Azathioprine is associated with enhanced skin photosensitivity to ultraviolet A (UVA) and leads to incorporation of 6-thioguanine (6-TG) into DNA of dividing cells. Unlike canonical DNA, 6-TG DNA is damaged by UVA, which comprises more than 90% of the ultraviolet reaching earth. Skin photosensitivity to UVA and UVB was measured in 48 kidney transplant patients immunosuppressed either by azathioprine (n = 32) or mycophenolate (n = 16). In 23 patients, azathioprine was subsequently replaced by mycophenolate and skin photosensitivity, DNA 6-TG content in peripheral blood mononuclear cells, and susceptibility to UVA-induced DNA damage were monitored for up to 2 years. The mean minimal erythema dose to UVA on azathioprine was twofold lower than on mycophenolate. Three months after replacing azathioprine by mycophenolate mofetil, the minimal erythema dose to UVA had increased from 15 to 25 J/cm2 (p < 0.001) accompanied by reduced DNA 6-TG content. P53 protein expression in irradiated skin indicated reduced susceptibility to UVA-induced DNA damage. 6-TG DNA in peripheral blood mononuclear cells remained measurable for over 2 years. Replacing azathioprine selectively reduced the skin photosensitivity to UVA, attenuated UVA-induced skin DNA damage, and is likely based on incorporated 6-TG in DNA.
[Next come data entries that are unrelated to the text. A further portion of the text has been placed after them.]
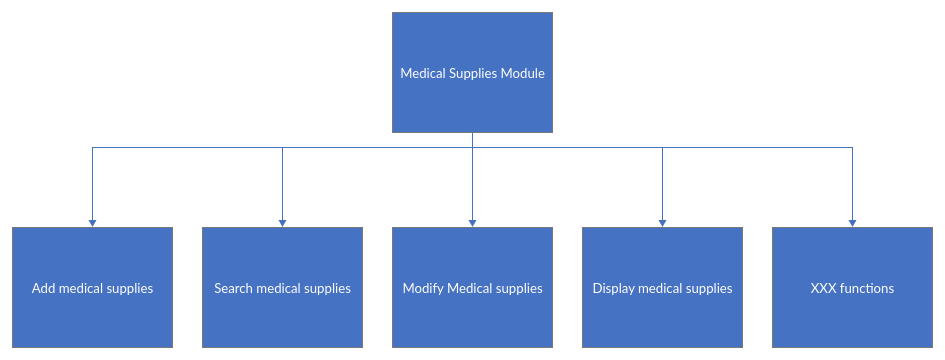
<!DOCTYPE html>
<html lang="en">
<head>
<meta charset="utf-8">
<title>Medical Supplies Module</title>
<style>
  :root {
    --node-fill: #4672c4;
    --node-edge: #787878;
    --connector: #4672c4;
    --label: #ffffff;
    --page: #ffffff;
  }
  * { box-sizing: border-box; margin: 0; padding: 0; }
  body { width: 945px; height: 360px; overflow: hidden; background: var(--page); }
  .chart {
    position: relative;
    width: 945px;
    height: 360px;
    padding: 12px;
    display: flex;
    flex-direction: column;
    justify-content: space-between;
    font: 13.2px/16px Lato, "Open Sans", sans-serif;
    color: var(--label);
  }
  .node {
    width: 161px;
    height: 121px;
    display: flex;
    align-items: center;
    justify-content: center;
    background: var(--node-fill);
    border: 1px solid var(--node-edge);
    font-weight: 400;
    font-size: inherit;
    white-space: nowrap;
  }
  .module { align-self: center; }
  .functions { display: flex; justify-content: space-between; list-style: none; }
  .connectors { position: absolute; left: 0; top: 0; }
  .connectors path { fill: none; stroke: var(--connector); }
  .connectors polygon { fill: var(--connector); }
</style>
</head>
<body>
<main class="chart">
  <svg class="connectors" width="945" height="360" viewBox="0 0 945 360" aria-hidden="true">
    <defs>
      <g id="branch">
        <path d="M0.5 147V221"/>
        <polygon points="-3.5,220 4.5,220 0.5,227"/>
      </g>
    </defs>
    <path d="M472.5 133V147M92 147.5H853"/>
    <use href="#branch" x="92"/>
    <use href="#branch" x="282"/>
    <use href="#branch" x="472"/>
    <use href="#branch" x="662"/>
    <use href="#branch" x="852"/>
  </svg>
  <h1 class="node module">Medical Supplies Module</h1>
  <ul class="functions">
    <li class="node">Add medical supplies</li>
    <li class="node">Search medical supplies</li>
    <li class="node">Modify Medical supplies</li>
    <li class="node">Display medical supplies</li>
    <li class="node">XXX functions</li>
  </ul>
</main>
</body>
</html>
Switching kidney transplant recipients from azathioprine to mycophenolate mofetil normalizes the photosensitivity of the skin to ultraviolet light A and potentially reduces skin cancer.